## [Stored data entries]
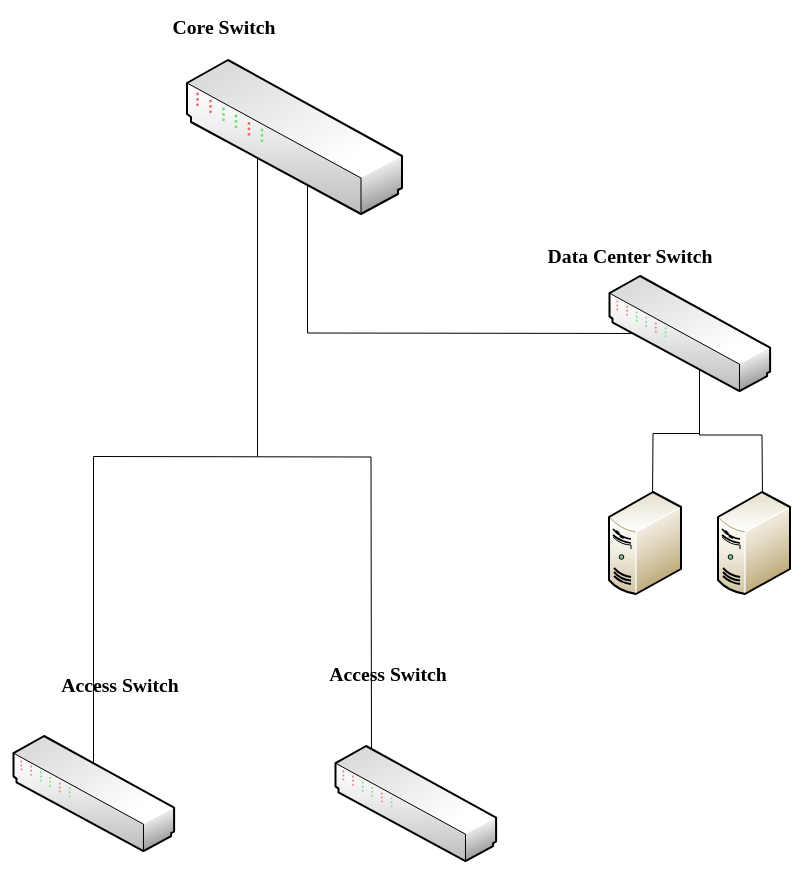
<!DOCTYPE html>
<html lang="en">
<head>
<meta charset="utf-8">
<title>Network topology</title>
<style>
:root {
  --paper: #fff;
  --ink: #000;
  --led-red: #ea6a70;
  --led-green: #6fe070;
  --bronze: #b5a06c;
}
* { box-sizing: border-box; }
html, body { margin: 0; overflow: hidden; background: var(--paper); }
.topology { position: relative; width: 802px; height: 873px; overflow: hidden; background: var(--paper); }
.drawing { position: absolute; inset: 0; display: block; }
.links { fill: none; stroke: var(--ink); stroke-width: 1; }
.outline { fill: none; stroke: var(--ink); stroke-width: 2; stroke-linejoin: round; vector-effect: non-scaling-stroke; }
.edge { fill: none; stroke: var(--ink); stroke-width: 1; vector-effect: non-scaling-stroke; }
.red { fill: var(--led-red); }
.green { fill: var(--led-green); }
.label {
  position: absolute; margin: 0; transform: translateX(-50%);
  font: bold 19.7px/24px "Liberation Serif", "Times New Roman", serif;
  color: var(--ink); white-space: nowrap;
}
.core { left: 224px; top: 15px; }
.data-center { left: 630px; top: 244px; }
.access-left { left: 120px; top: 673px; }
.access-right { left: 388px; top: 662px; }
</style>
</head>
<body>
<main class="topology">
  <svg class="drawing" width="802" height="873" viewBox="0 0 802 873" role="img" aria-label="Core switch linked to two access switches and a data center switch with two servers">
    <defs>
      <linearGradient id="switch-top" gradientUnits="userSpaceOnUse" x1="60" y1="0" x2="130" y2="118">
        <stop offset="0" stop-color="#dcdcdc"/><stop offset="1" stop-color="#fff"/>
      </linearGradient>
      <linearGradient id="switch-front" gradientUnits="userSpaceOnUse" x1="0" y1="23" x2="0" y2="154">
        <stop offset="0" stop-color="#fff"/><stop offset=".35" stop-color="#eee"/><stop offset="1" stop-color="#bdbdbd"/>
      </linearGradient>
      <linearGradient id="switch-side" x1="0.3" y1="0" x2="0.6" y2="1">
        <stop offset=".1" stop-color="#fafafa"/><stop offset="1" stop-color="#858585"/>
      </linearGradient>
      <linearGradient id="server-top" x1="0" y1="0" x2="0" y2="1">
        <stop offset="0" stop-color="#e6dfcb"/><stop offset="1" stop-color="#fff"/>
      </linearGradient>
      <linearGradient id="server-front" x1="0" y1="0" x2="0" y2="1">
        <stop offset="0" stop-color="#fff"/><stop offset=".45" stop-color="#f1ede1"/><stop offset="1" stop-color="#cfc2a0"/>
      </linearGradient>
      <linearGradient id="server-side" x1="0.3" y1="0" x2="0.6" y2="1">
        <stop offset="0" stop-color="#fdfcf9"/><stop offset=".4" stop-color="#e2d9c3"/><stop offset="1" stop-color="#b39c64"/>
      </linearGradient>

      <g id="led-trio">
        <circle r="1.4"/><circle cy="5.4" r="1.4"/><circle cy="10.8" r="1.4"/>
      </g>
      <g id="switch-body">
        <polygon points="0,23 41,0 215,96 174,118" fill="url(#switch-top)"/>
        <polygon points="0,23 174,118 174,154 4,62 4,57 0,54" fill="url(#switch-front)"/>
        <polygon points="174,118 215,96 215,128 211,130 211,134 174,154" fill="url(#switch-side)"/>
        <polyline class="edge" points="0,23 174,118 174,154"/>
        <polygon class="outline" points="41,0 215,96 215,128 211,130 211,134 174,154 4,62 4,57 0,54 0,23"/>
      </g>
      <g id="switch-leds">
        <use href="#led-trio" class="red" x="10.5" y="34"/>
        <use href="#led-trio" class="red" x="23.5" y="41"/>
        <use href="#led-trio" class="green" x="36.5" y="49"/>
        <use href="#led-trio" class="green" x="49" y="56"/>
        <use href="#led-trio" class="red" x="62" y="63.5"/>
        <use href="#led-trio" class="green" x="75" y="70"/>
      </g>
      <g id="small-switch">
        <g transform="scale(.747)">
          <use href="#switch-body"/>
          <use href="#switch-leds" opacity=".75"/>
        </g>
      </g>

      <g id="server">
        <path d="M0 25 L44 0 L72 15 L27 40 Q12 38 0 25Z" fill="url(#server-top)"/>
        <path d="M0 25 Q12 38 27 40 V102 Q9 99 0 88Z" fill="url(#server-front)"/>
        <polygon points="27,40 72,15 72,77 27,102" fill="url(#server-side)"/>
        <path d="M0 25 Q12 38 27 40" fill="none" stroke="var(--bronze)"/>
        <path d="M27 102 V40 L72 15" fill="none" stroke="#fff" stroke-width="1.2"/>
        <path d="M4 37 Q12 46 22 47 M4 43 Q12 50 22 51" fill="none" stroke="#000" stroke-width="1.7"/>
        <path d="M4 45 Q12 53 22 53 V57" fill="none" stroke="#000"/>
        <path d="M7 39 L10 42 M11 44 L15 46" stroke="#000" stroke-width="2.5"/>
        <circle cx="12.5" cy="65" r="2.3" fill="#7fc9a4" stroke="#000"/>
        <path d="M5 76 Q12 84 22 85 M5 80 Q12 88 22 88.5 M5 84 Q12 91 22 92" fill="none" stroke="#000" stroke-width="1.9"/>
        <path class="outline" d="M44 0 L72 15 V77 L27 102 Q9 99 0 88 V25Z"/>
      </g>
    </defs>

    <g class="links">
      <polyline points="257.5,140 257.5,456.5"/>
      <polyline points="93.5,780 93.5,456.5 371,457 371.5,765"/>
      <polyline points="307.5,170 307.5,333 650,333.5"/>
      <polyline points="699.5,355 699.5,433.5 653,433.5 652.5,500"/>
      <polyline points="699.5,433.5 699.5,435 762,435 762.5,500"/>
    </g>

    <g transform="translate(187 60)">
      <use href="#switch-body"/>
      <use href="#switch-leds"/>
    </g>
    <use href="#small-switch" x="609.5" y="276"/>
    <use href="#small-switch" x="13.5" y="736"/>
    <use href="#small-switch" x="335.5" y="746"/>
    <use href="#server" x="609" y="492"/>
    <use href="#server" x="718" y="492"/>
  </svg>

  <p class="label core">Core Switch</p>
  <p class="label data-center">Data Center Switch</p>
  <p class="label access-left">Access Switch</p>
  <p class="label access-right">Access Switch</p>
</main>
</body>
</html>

## [Instructions for the task]
The expected output is each entry given again word for word, with pictures dropped.

## [Solution to this problem]
<!DOCTYPE html>
<html lang="en">
<head>
<meta charset="utf-8">
<title>Network topology</title>
<style>
:root {
  --paper: #fff;
  --ink: #000;
  --led-red: #ea6a70;
  --led-green: #6fe070;
  --bronze: #b5a06c;
}
* { box-sizing: border-box; }
html, body { margin: 0; overflow: hidden; background: var(--paper); }
.topology { position: relative; width: 802px; height: 873px; overflow: hidden; background: var(--paper); }
.drawing { position: absolute; inset: 0; display: block; }
.links { fill: none; stroke: var(--ink); stroke-width: 1; }
.outline { fill: none; stroke: var(--ink); stroke-width: 2; stroke-linejoin: round; vector-effect: non-scaling-stroke; }
.edge { fill: none; stroke: var(--ink); stroke-width: 1; vector-effect: non-scaling-stroke; }
.red { fill: var(--led-red); }
.green { fill: var(--led-green); }
.label {
  position: absolute; margin: 0; transform: translateX(-50%);
  font: bold 19.7px/24px "Liberation Serif", "Times New Roman", serif;
  color: var(--ink); white-space: nowrap;
}
.core { left: 224px; top: 15px; }
.data-center { left: 630px; top: 244px; }
.access-left { left: 120px; top: 673px; }
.access-right { left: 388px; top: 662px; }
</style>
</head>
<body>
<main class="topology">
  <svg class="drawing" width="802" height="873" viewBox="0 0 802 873" role="img" aria-label="Core switch linked to two access switches and a data center switch with two servers">
    <defs>
      <linearGradient id="switch-top" gradientUnits="userSpaceOnUse" x1="60" y1="0" x2="130" y2="118">
        <stop offset="0" stop-color="#dcdcdc"/><stop offset="1" stop-color="#fff"/>
      </linearGradient>
      <linearGradient id="switch-front" gradientUnits="userSpaceOnUse" x1="0" y1="23" x2="0" y2="154">
        <stop offset="0" stop-color="#fff"/><stop offset=".35" stop-color="#eee"/><stop offset="1" stop-color="#bdbdbd"/>
      </linearGradient>
      <linearGradient id="switch-side" x1="0.3" y1="0" x2="0.6" y2="1">
        <stop offset=".1" stop-color="#fafafa"/><stop offset="1" stop-color="#858585"/>
      </linearGradient>
      <linearGradient id="server-top" x1="0" y1="0" x2="0" y2="1">
        <stop offset="0" stop-color="#e6dfcb"/><stop offset="1" stop-color="#fff"/>
      </linearGradient>
      <linearGradient id="server-front" x1="0" y1="0" x2="0" y2="1">
        <stop offset="0" stop-color="#fff"/><stop offset=".45" stop-color="#f1ede1"/><stop offset="1" stop-color="#cfc2a0"/>
      </linearGradient>
      <linearGradient id="server-side" x1="0.3" y1="0" x2="0.6" y2="1">
        <stop offset="0" stop-color="#fdfcf9"/><stop offset=".4" stop-color="#e2d9c3"/><stop offset="1" stop-color="#b39c64"/>
      </linearGradient>

      <g id="led-trio">
        <circle r="1.4"/><circle cy="5.4" r="1.4"/><circle cy="10.8" r="1.4"/>
      </g>
      <g id="switch-body">
        <polygon points="0,23 41,0 215,96 174,118" fill="url(#switch-top)"/>
        <polygon points="0,23 174,118 174,154 4,62 4,57 0,54" fill="url(#switch-front)"/>
        <polygon points="174,118 215,96 215,128 211,130 211,134 174,154" fill="url(#switch-side)"/>
        <polyline class="edge" points="0,23 174,118 174,154"/>
        <polygon class="outline" points="41,0 215,96 215,128 211,130 211,134 174,154 4,62 4,57 0,54 0,23"/>
      </g>
      <g id="switch-leds">
        <use href="#led-trio" class="red" x="10.5" y="34"/>
        <use href="#led-trio" class="red" x="23.5" y="41"/>
        <use href="#led-trio" class="green" x="36.5" y="49"/>
        <use href="#led-trio" class="green" x="49" y="56"/>
        <use href="#led-trio" class="red" x="62" y="63.5"/>
        <use href="#led-trio" class="green" x="75" y="70"/>
      </g>
      <g id="small-switch">
        <g transform="scale(.747)">
          <use href="#switch-body"/>
          <use href="#switch-leds" opacity=".75"/>
        </g>
      </g>

      <g id="server">
        <path d="M0 25 L44 0 L72 15 L27 40 Q12 38 0 25Z" fill="url(#server-top)"/>
        <path d="M0 25 Q12 38 27 40 V102 Q9 99 0 88Z" fill="url(#server-front)"/>
        <polygon points="27,40 72,15 72,77 27,102" fill="url(#server-side)"/>
        <path d="M0 25 Q12 38 27 40" fill="none" stroke="var(--bronze)"/>
        <path d="M27 102 V40 L72 15" fill="none" stroke="#fff" stroke-width="1.2"/>
        <path d="M4 37 Q12 46 22 47 M4 43 Q12 50 22 51" fill="none" stroke="#000" stroke-width="1.7"/>
        <path d="M4 45 Q12 53 22 53 V57" fill="none" stroke="#000"/>
        <path d="M7 39 L10 42 M11 44 L15 46" stroke="#000" stroke-width="2.5"/>
        <circle cx="12.5" cy="65" r="2.3" fill="#7fc9a4" stroke="#000"/>
        <path d="M5 76 Q12 84 22 85 M5 80 Q12 88 22 88.5 M5 84 Q12 91 22 92" fill="none" stroke="#000" stroke-width="1.9"/>
        <path class="outline" d="M44 0 L72 15 V77 L27 102 Q9 99 0 88 V25Z"/>
      </g>
    </defs>

    <g class="links">
      <polyline points="257.5,140 257.5,456.5"/>
      <polyline points="93.5,780 93.5,456.5 371,457 371.5,765"/>
      <polyline points="307.5,170 307.5,333 650,333.5"/>
      <polyline points="699.5,355 699.5,433.5 653,433.5 652.5,500"/>
      <polyline points="699.5,433.5 699.5,435 762,435 762.5,500"/>
    </g>

    <g transform="translate(187 60)">
      <use href="#switch-body"/>
      <use href="#switch-leds"/>
    </g>
    <use href="#small-switch" x="609.5" y="276"/>
    <use href="#small-switch" x="13.5" y="736"/>
    <use href="#small-switch" x="335.5" y="746"/>
    <use href="#server" x="609" y="492"/>
    <use href="#server" x="718" y="492"/>
  </svg>

  <p class="label core">Core Switch</p>
  <p class="label data-center">Data Center Switch</p>
  <p class="label access-left">Access Switch</p>
  <p class="label access-right">Access Switch</p>
</main>
</body>
</html>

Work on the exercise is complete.